**Exercise**
Each line of the listing that includes "jacket" should be reported.

**Input records**
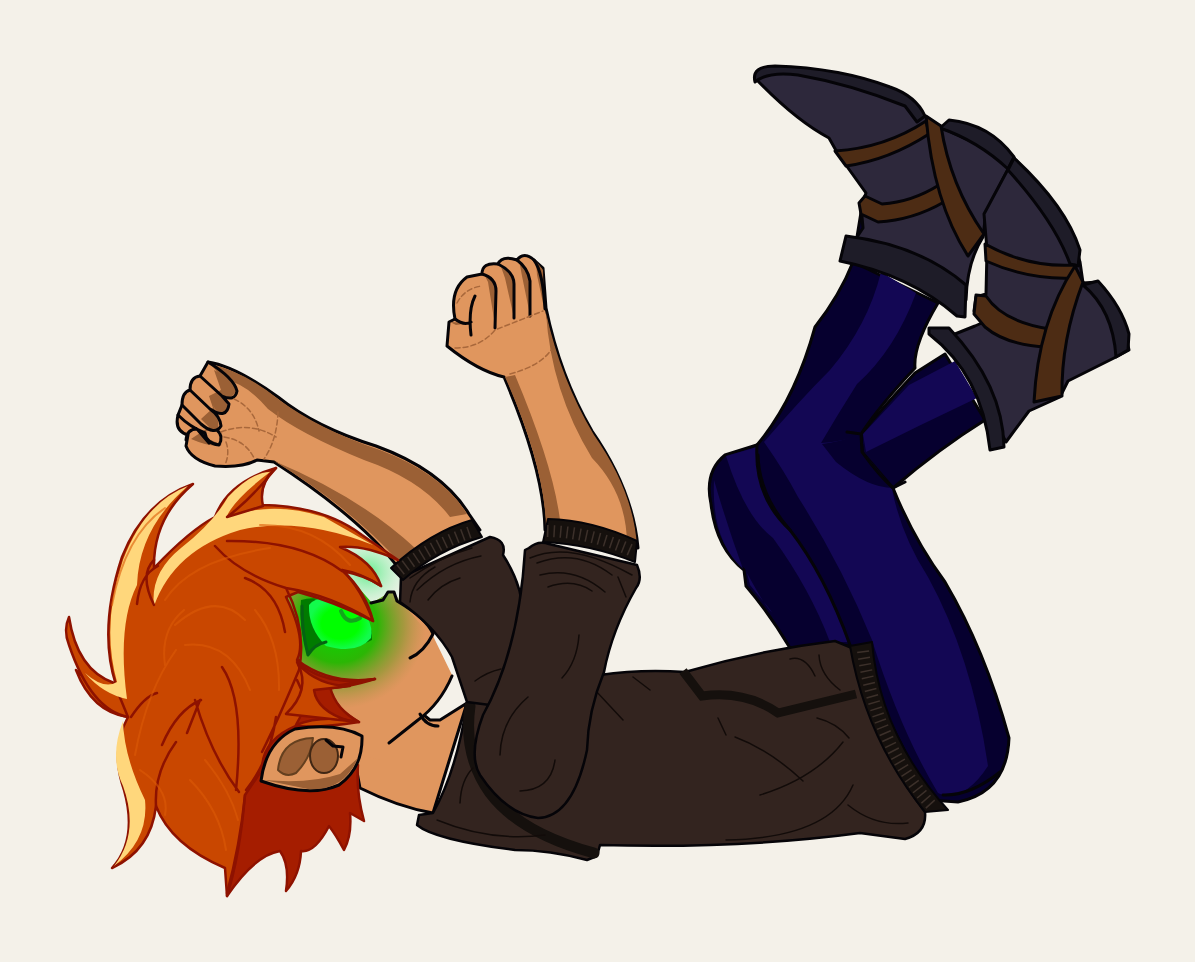
<!DOCTYPE html>
<html lang="en">
<head>
<meta charset="utf-8">
<title>Falling character with a glowing eye</title>
<style>
:root{--paper:#f4f1e9;--ink:#050408;--skin:#e0965e;--skin-shade:#9b6035;--jacket:#33241f;--rib:#15100d;--denim:#130754;--denim-shade:#06002f;--boot:#2d283b;--sole:#1e1c28;--strap:#4d2c14;--hair:#c94700;--hair-deep:#a51d00;--hair-line:#8e1200;--hair-light:#ffd77c;--glow:#00ff00}
html,body{margin:0;background:var(--paper);overflow:hidden}
svg{display:block;width:1195px;height:962px}
path,ellipse{stroke-linejoin:round;stroke-linecap:round}
.line{fill:none;stroke:var(--ink);stroke-width:3}
.flat{stroke:none}
.skin{fill:var(--skin);stroke:var(--ink);stroke-width:3}
.skin-shade{fill:var(--skin-shade)}
.palm{fill:none;stroke:#a9683b;stroke-width:1.5;stroke-dasharray:5 3}
.jacket{fill:var(--jacket);stroke:var(--ink);stroke-width:2.5}
.fold{fill:none;stroke:#120b09;stroke-width:1.5}
.rib{fill:var(--rib);stroke:var(--ink);stroke-width:2}
.knit{fill:none;stroke:#3c302a;stroke-width:12;stroke-dasharray:1.5 5;stroke-linecap:butt}
.seam{fill:none;stroke:var(--rib);stroke-width:9;stroke-linejoin:miter;stroke-linecap:butt}
.denim{fill:var(--denim-shade);stroke:var(--ink);stroke-width:3}
.denim-light{fill:var(--denim)}
.boot{fill:var(--boot);stroke:var(--ink);stroke-width:3}
.sole{fill:var(--sole);stroke:var(--ink);stroke-width:3}
.strap{fill:var(--strap);stroke:var(--ink);stroke-width:3}
.hair{fill:var(--hair);stroke:var(--hair-line);stroke-width:2.5}
.hair-deep{fill:var(--hair-deep);stroke:var(--hair-line);stroke-width:2.5}
.hair-light{fill:var(--hair-light)}
.strand{fill:none;stroke:var(--hair-line);stroke-width:2.5}
.sheen{fill:none;stroke:#dc5b08;stroke-width:2;opacity:.6}
</style>
</head>
<body>
<svg viewBox="0 0 1195 962" role="img" aria-label="Red-haired character with a glowing green eye falling backwards, fists and boots in the air">
<defs>
<radialGradient id="eye-glow">
<stop offset="0" stop-color="#00e000"/><stop offset=".45" stop-color="#22b800" stop-opacity=".95"/><stop offset=".75" stop-color="#6c9a20" stop-opacity=".5"/><stop offset="1" stop-color="#a09040" stop-opacity="0"/>
</radialGradient>
<radialGradient id="air-glow">
<stop offset="0" stop-color="#63ec8c"/><stop offset="1" stop-color="#c9f5d8" stop-opacity="0"/>
</radialGradient>
<radialGradient id="iris"><stop offset=".6" stop-color="#00ff00"/><stop offset="1" stop-color="#12fb4c"/></radialGradient>
<clipPath id="face-area"><path d="M280 580L345 572L372 603L392 591L434 640L452 676L420 720L360 760L290 730Z"/></clipPath>
</defs>
<rect width="1195" height="962" fill="var(--paper)"/>

<g id="far-leg">
<path class="denim" d="M945 354L985 420Q940 448 893 488L862 452L861 434Q885 405 915 373Z"/>
<path class="denim-light flat" d="M909 385L955 361L977 398Q920 425 866 452L863 434Z"/>
<path class="denim" d="M760 444L725 455Q704 472 711 504Q716 548 744 570L746 586Q769 613 790 648L855 645L800 520Z"/>
<path class="denim-light flat" d="M757 447L726 456Q745 517 773 538Q810 589 830 642L848 642Q822 572 790 530Q752 492 757 447Z"/>
<path class="denim-light flat" d="M714 480Q711 540 743 569Q727 525 714 480ZM747 573Q767 610 772 612L750 585Z"/>
</g>

<g id="near-leg">
<path class="denim" d="M853 262L938 303Q913 345 915 368Q880 405 861 434L862 452Q879 476 893 488Q914 540 945 582Q985 650 1009 738Q1007 792 958 802L930 800L850 645Q825 575 790 530Q754 497 757 445Q795 400 815 327Q840 295 853 262Z"/>
<path class="denim-light flat" d="M881 272L916 293Q895 350 857 384Q838 414 821 443Q848 441 860 434L863 455L892 489Q901 535 928 577Q972 657 988 766Q968 797 945 796L938 793Q900 730 872 640Q842 566 798 497Q785 472 764 442Q800 400 830 370Q868 325 881 272Z"/>
<path class="flat" fill="var(--denim-shade)" d="M822 444Q850 440 861 432L863 452L893 488Q868 488 836 462Z"/>
<path class="line" d="M847 432L861 434L862 452Q879 476 893 488M758 455Q759 495 790 530M943 795Q970 796 1000 772M893 488L905 482"/>
<path class="denim flat" d="M862 206L857 237L866 240Z"/>
</g>

<g id="near-boot">
<path class="boot" d="M755 78Q765 66 810 72Q890 82 918 112L928 118L942 128L990 150L1014 158L986 212L983 237Q967 262 966 300L855 240L863 228L861 206L866 193L838 154L829 138Q795 120 755 78Z"/>
<path class="sole" d="M755 82Q751 66 775 66Q840 68 890 87Q916 96 925 116L917 122L905 106Q850 84 798 75Q768 71 755 82Z"/>
<path class="sole" d="M940 128L949 120Q990 124 1014 157L1008 169Q978 141 940 128Z"/>
<path class="strap" d="M835 151Q885 148 926 121L929 134Q889 160 846 166Z"/>
<path class="strap" d="M859 203L865 196L882 204Q912 202 939 185L944 202Q913 220 878 222L861 214Z"/>
<path class="strap" d="M926 116L941 126Q950 185 984 234L968 256Q933 202 926 116Z"/>
<path class="sole" d="M846 236Q920 245 966 285L965 317L957 316Q910 275 840 261Z"/>
</g>

<g id="far-boot">
<path class="boot" d="M1014 158Q1065 210 1080 262L1083 283L1098 282Q1121 306 1129 350L1116 357L1068 381L1060 397L1029 411L1006 442L950 336L975 326L984 322L974 311L976 297L986 294L987 250L984 214Z"/>
<path class="sole" d="M1014 158Q1066 206 1080 250L1078 266L1070 264Q1055 222 1008 170Z"/>
<path class="sole" d="M1083 285L1098 281Q1122 307 1129 334L1128 350L1116 357Q1113 310 1083 285Z"/>
<path class="strap" d="M985 244Q1028 268 1075 265L1073 278Q1028 280 986 261Z"/>
<path class="strap" d="M976 295L986 296Q1003 322 1050 329L1047 347Q1006 345 985 327L974 314Z"/>
<path class="strap" d="M1075 266L1083 282Q1061 340 1062 396L1034 402Q1038 322 1075 266Z"/>
<path class="sole" d="M929 328L949 328Q1003 385 1004 447L990 450Q982 375 929 334Z"/>
</g>

<g id="neck-and-face">
<path class="skin" d="M350 735L410 718L420 712L430 720L440 720L467 703L433 813Q398 807 360 788Z"/>
<path class="flat" fill="var(--skin)" d="M280 580L345 572L372 603L392 591L400 604Q431 624 434 638L452 675Q439 703 420 720L380 760L290 740Z"/>
<ellipse cx="368" cy="572" rx="46" ry="42" fill="url(#air-glow)"/>
<g clip-path="url(#face-area)">
<ellipse cx="338" cy="625" rx="88" ry="84" fill="url(#eye-glow)"/>
</g>
<path class="line" d="M371 603L383 600L388 592L394 592L397 601Q427 619 433 634Q424 652 410 658M452 676Q440 704 418 720L389 743M420 714Q426 726 438 726"/>
<path d="M301 600Q320 594 355 609Q373 620 372 640Q350 652 324 640L308 655Q298 628 301 600Z" fill="#007b00"/>
<path d="M309 605Q318 593 350 601Q375 618 371 638Q357 655 326 646Q308 628 309 605Z" fill="url(#iris)"/>
<path d="M341 611Q347 626 360 618" fill="none" stroke="#13a51c" stroke-width="4"/>
<path d="M302 606Q302 633 308 655Q315 644 326 642" fill="none" stroke="#056312" stroke-width="3"/>
</g>

<g id="torso">
<path class="jacket" d="M467 703L500 680L600 675Q640 669 685 672Q760 650 835 641L852 648Q870 740 925 812Q927 833 905 839L860 833Q740 849 600 845L597 856L587 860Q550 850 515 850Q435 840 417 825L419 815L433 813Q457 770 467 703Z"/>
<path class="seam" d="M683 671L702 696Q745 690 778 713L856 694"/>
<path d="M470 706Q463 755 490 793Q520 833 594 853" fill="none" stroke="var(--rib)" stroke-width="11"/>
<path class="fold" d="M460 803Q461 780 473 768M437 820Q490 842 545 835M595 690L623 720M633 677L650 690M718 718L726 735M735 737Q770 750 803 781M817 718Q837 723 849 738M843 742Q815 778 760 795M853 785Q830 838 726 840M848 805Q875 827 908 823M819 655Q820 675 840 690M790 659Q805 655 815 676"/>
<path class="rib" d="M850 646L872 642Q880 735 948 810L925 812Q866 739 850 646Z"/>
<path class="knit" d="M863 651Q876 745 932 806"/>
</g>

<g id="far-arm">
<path class="skin" d="M208 362Q235 366 278 397Q315 427 376 446Q442 470 469 514L480 530L400 570Q362 519 274 462L257 460Q243 468 215 466Q191 460 186 446L188 435Q174 431 178 415L182 405Q182 392 190 390Q190 377 200 376Z"/>
<path class="skin-shade flat" d="M210 364Q245 372 278 399Q320 430 380 450Q443 474 467 514L450 517Q422 480 364 460Q300 434 268 409Q246 383 225 380ZM274 461Q360 497 415 548L400 563Q350 507 274 461Z"/>
<path class="skin-shade flat" d="M214 370Q235 380 236 391Q230 402 222 395Q232 408 224 414Q216 414 213 405Q221 425 217 430Q204 428 204 437L222 445Q212 448 191 439L209 427L201 419L213 408L209 396L221 390Z"/>
<path class="line" d="M200 376L222 396Q235 402 237 391Q234 378 208 362M190 390L210 409Q227 420 229 404L222 396M182 405L201 424Q215 436 221 426Q220 416 210 409M178 415Q190 427 205 433Q206 443 219 445Q224 436 217 430M186 440Q187 429 197 429L209 443"/>
<path class="palm" d="M234 399Q254 408 259 431M278 412Q277 440 264 459M221 432Q250 421 276 437M224 437Q245 440 254 458M226 442Q230 453 225 465"/>
<path class="jacket" d="M401 577L490 537Q507 540 503 555Q524 587 523 620L490 705L467 702L452 657Q435 626 400 602Z"/>
<path class="fold" d="M410 602Q412 580 435 567M417 590Q445 563 481 556M410 578Q440 557 472 548M428 600Q440 584 460 578M475 681Q487 672 501 669"/>
<path class="rib" d="M391 568Q430 532 472 520L482 537Q437 550 403 580Z"/>
<path class="knit" d="M400 570Q433 544 474 531"/>
</g>

<g id="near-arm">
<path class="skin" d="M447 346L449 322L455 319Q449 290 467 277L482 274Q482 262 498 264Q502 255 517 260Q524 251 534 260L543 268L546 308Q560 376 592 431Q633 490 638 548L545 530Q544 470 504 377Q478 371 447 346Z"/>
<path class="skin-shade flat" d="M546 313Q561 380 594 435Q634 492 637 547L627 545Q627 494 592 458Q551 391 546 313ZM505 377L515 375Q553 465 560 520L546 528Q545 466 505 377Z"/>
<path class="skin-shade flat" d="M483 272L496 285L495 325L488 282ZM500 264L515 280L514 318L505 278ZM519 260L530 276L530 315L522 276ZM536 261L543 270L544 308L537 275ZM450 322L470 323L456 325Z"/>
<path class="line" d="M455 319Q464 326 471 322M471 335Q468 310 475 296M482 274Q496 278 496 291L495 328M498 264Q514 272 514 284L514 318M517 260Q528 268 530 281L530 316M534 260Q543 272 545 309"/>
<path class="palm" d="M455 348Q480 348 495 330L543 311M510 374Q540 366 551 350M457 303Q465 288 482 286"/>
<path class="jacket" d="M529 548Q538 540 549 544L637 565Q643 579 636 588Q612 630 604 672Q588 711 587 750Q573 817 538 818Q506 814 480 775Q468 755 483 715Q519 650 525 550Z"/>
<path class="fold" d="M537 563Q577 548 612 575M540 575Q575 566 605 592M530 558Q570 540 632 575M548 587Q573 578 592 591M579 635Q577 662 562 678M500 755Q501 720 528 697M520 791Q551 790 555 760M618 577L626 597"/>
<path class="rib" d="M548 519Q592 520 637 541L635 562Q590 544 543 542Z"/>
<path class="knit" d="M547 531Q591 532 635 552"/>
</g>

<g id="hair-and-ear">
<path class="hair-deep" d="M250 700L300 720L358 765Q356 792 364 821L350 813Q352 835 344 850Q336 835 329 826Q315 853 301 851Q300 875 286 891Q290 865 280 851Q255 855 227 896L236 800Z"/>
<path class="hair" d="M128 717Q92 712 76 670Q95 690 116 685Q98 630 122 557Q144 501 193 484Q153 518 154 568Q190 530 215 517Q228 482 276 468Q258 484 262 505Q324 506 362 535L398 560Q365 545 340 547Q373 561 381 586Q361 573 342 570Q366 592 373 621Q335 602 298 592L286 597Q307 640 297 660Q330 685 375 679Q345 688 328 688Q335 708 359 722Q321 728 296 726Q262 740 262 770L245 795Q240 855 227 896L225 868Q171 845 156 806Q151 850 112 868Q138 840 124 790Q110 750 128 717Z"/>
<path class="hair" d="M128 717Q91 710 69 645Q63 630 69 617Q77 670 114 683Z"/>
<path class="hair-light flat" d="M85 673Q104 690 117 682Q101 625 123 560Q145 502 188 486Q139 528 137 585Q117 625 127 699Q103 694 85 673Z"/>
<path class="hair-light flat" d="M154 606Q150 573 181 548Q213 523 228 497Q252 472 270 472Q233 500 226 518Q271 500 324 517L373 545Q300 516 240 530Q174 550 154 606Z"/>
<path class="hair-light flat" d="M123 721Q109 757 123 786Q140 833 114 866Q149 840 145 800Q124 757 123 721Z"/>
<path class="hair" d="M276 468Q258 484 263 506L227 517Q250 500 276 468Z"/>
<path class="strand" d="M215 546Q240 574 286 588Q307 629 299 670Q278 720 262 752M245 578Q278 590 285 632M286 588Q330 595 373 621Q361 588 342 570M227 541Q300 540 342 571M342 571Q367 576 381 586M299 660Q314 690 332 688M297 680Q310 715 355 721M276 717Q270 760 246 790M222 667Q245 700 236 790M195 700Q211 755 239 792M162 745Q177 710 201 700M200 700L187 733M156 806Q154 772 176 742M245 795Q240 845 227 893M154 605Q139 575 154 560M131 717Q145 696 157 693M137 604Q140 575 158 566"/>
<path class="hair-deep" d="M297 662Q326 687 375 679L330 687Q336 710 359 722Q322 714 296 725Q315 693 297 662Z"/>
<path class="hair" d="M298 664Q318 686 350 686L314 690Q317 711 349 721L286 714Q311 690 298 664Z"/>
<path class="sheen" d="M165 600Q190 560 270 548M175 625Q215 590 245 620M165 665Q160 630 184 610M185 645Q230 640 250 690M135 755Q147 690 176 650M140 770Q170 790 165 815M190 780Q220 810 226 850M205 760Q230 790 238 820M260 525Q315 524 350 565M112 605Q125 535 165 508M255 610Q280 640 279 690"/>
<path class="skin" d="M261 781Q266 742 295 729Q337 722 362 736Q363 768 339 785Q309 798 261 781Z"/>
<path class="skin-shade flat" d="M264 780Q310 784 340 774L358 758Q343 792 308 789Z"/>
<path class="skin-shade" stroke="#65401f" stroke-width="2" d="M278 770Q281 739 313 738Q311 758 296 773Q286 778 278 770Z"/>
<ellipse class="skin-shade" cx="324" cy="756" rx="14" ry="17" stroke="#412714" stroke-width="2"/>
<path class="line" d="M326 740L333 746L343 747L341 757"/>
</g>
</svg>
</body>
</html>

**Task answer**
:root{--paper:#f4f1e9;--ink:#050408;--skin:#e0965e;--skin-shade:#9b6035;--jacket:#33241f;--rib:#15100d;--denim:#130754;--denim-shade:#06002f;--boot:#2d283b;--sole:#1e1c28;--strap:#4d2c14;--hair:#c94700;--hair-deep:#a51d00;--hair-line:#8e1200;--hair-light:#ffd77c;--glow:#00ff00}
.jacket{fill:var(--jacket);stroke:var(--ink);stroke-width:2.5}
<path class="jacket" d="M467 703L500 680L600 675Q640 669 685 672Q760 650 835 641L852 648Q870 740 925 812Q927 833 905 839L860 833Q740 849 600 845L597 856L587 860Q550 850 515 850Q435 840 417 825L419 815L433 813Q457 770 467 703Z"/>
<path class="jacket" d="M401 577L490 537Q507 540 503 555Q524 587 523 620L490 705L467 702L452 657Q435 626 400 602Z"/>
<path class="jacket" d="M529 548Q538 540 549 544L637 565Q643 579 636 588Q612 630 604 672Q588 711 587 750Q573 817 538 818Q506 814 480 775Q468 755 483 715Q519 650 525 550Z"/>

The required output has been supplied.